Fundamentally, a constitution is the basis for the organization of the state. The state is the mechanism through which a society provides for the exercise of political, administrative, and judicial powers in order to ensure law and order, the protection of the rights of the people, and the promotion and regulation of the economy. As the notion of the sovereignty of people has superseded other beliefs about the source of ultimate authority, the constitution has come to be regarded as a contract among the people on how they would like to be governed. In most cases this is a fiction, as the people may have had no substantive role in making, or even influencing the decisions about, the new constitution. However, due to the notion of people’s sovereignty and the fundamental right of the people to participate in public affairs, there is a tendency, indeed a compulsion, to promote people’s participation in constitution-making (which is part of the inspiration for this handbook).

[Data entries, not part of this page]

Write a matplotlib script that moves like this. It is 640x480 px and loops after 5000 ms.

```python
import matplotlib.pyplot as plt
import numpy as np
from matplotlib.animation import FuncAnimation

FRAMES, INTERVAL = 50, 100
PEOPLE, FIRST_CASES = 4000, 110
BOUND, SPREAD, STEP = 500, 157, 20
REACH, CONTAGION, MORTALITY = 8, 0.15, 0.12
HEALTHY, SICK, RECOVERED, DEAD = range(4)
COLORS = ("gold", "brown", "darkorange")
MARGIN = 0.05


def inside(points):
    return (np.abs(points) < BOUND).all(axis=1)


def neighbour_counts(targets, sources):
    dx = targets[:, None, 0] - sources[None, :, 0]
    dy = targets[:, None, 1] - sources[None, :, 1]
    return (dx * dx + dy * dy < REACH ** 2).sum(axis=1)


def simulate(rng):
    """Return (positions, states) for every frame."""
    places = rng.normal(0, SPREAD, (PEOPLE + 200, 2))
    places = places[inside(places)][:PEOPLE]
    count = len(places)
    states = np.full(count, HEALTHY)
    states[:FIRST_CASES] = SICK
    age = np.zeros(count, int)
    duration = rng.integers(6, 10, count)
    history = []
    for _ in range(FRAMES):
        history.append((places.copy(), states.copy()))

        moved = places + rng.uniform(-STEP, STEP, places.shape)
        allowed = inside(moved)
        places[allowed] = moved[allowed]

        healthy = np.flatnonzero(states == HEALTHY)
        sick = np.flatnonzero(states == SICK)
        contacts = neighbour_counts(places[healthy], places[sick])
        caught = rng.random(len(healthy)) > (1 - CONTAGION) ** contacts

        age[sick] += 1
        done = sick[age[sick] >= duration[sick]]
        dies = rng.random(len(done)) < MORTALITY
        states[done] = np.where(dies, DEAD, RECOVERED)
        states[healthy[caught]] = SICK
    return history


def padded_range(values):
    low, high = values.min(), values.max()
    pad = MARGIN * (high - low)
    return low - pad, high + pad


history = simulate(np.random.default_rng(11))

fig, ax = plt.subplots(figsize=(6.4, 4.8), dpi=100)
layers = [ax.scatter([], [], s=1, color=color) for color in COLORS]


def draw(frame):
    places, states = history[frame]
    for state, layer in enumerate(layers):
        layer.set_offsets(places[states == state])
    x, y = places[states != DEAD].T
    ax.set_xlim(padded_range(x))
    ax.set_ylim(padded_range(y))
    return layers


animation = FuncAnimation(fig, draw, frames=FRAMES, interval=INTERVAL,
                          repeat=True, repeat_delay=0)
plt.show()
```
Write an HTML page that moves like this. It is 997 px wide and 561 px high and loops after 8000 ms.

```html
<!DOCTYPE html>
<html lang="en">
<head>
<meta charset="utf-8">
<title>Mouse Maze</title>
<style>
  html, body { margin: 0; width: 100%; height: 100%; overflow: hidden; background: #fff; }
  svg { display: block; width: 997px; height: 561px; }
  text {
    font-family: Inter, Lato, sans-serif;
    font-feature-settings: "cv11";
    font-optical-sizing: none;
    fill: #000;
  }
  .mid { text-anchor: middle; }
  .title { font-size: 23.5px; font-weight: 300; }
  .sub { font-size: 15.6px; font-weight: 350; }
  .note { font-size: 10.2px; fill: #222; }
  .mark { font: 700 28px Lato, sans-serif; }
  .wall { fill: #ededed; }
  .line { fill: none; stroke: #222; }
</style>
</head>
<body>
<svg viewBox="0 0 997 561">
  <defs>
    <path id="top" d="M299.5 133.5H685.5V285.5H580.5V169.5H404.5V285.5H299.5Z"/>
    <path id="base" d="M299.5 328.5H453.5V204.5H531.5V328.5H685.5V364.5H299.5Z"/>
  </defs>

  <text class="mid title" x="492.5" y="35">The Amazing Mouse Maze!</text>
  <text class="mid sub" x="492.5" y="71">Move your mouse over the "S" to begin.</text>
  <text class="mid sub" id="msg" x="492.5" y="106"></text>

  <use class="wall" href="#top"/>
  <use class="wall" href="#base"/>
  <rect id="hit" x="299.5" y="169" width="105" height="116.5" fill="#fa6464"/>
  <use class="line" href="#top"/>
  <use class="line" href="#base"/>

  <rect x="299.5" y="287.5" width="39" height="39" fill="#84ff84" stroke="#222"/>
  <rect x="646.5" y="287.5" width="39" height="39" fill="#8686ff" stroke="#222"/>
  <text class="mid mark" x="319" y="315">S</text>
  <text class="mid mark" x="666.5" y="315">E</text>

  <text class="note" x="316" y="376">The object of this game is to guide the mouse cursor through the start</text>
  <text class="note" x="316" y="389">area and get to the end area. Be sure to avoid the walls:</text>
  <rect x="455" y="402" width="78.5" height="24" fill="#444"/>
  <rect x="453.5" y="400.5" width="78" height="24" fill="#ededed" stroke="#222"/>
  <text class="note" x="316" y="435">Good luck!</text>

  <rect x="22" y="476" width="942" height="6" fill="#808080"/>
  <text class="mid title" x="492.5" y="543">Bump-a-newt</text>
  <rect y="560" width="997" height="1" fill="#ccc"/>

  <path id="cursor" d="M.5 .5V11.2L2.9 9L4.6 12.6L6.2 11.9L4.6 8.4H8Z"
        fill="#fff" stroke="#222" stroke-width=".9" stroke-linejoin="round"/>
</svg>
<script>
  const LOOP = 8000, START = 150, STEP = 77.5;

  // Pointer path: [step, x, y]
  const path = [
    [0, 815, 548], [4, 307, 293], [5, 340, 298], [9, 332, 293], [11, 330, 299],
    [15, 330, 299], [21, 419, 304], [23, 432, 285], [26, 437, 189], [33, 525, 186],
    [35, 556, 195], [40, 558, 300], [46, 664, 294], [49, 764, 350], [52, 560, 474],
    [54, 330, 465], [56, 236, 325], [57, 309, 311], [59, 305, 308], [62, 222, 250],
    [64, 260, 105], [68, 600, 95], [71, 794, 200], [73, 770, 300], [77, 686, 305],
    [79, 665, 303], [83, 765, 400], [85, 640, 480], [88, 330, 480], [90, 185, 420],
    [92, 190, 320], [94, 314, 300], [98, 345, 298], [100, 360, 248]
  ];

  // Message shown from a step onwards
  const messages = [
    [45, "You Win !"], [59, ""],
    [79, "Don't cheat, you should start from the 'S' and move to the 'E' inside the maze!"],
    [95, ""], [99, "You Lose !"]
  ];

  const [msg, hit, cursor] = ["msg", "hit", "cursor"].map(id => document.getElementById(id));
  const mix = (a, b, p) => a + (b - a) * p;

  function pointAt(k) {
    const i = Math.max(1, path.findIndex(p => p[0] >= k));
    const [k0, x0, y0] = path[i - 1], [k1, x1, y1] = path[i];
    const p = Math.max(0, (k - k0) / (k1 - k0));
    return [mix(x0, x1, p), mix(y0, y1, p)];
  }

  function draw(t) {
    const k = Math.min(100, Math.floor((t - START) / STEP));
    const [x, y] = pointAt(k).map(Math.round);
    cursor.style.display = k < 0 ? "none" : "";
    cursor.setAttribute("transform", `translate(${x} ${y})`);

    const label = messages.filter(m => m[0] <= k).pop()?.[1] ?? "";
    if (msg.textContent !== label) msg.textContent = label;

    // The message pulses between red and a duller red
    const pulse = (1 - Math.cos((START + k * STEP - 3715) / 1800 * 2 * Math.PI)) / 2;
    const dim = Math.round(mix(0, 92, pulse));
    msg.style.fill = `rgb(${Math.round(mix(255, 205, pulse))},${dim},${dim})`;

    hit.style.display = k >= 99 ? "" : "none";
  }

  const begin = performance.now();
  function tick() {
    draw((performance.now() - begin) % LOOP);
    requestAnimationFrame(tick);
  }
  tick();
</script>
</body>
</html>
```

But the idea of a constitution as a social contract derives from another recent development—a contract not among the people to which each individual is a party, but among diverse communities in the state, often relatively new, where the bonds among the different communities are few and weak. Communities decide on the basis for their coexistence, which is then reflected in the constitution, based not only on the relations of the state to citizens but also on its relations to communities, and the relationships of the communities among themselves. In such situations, the constitution sometimes provides for “partnerships” among the communities in government and other forms of communal power sharing.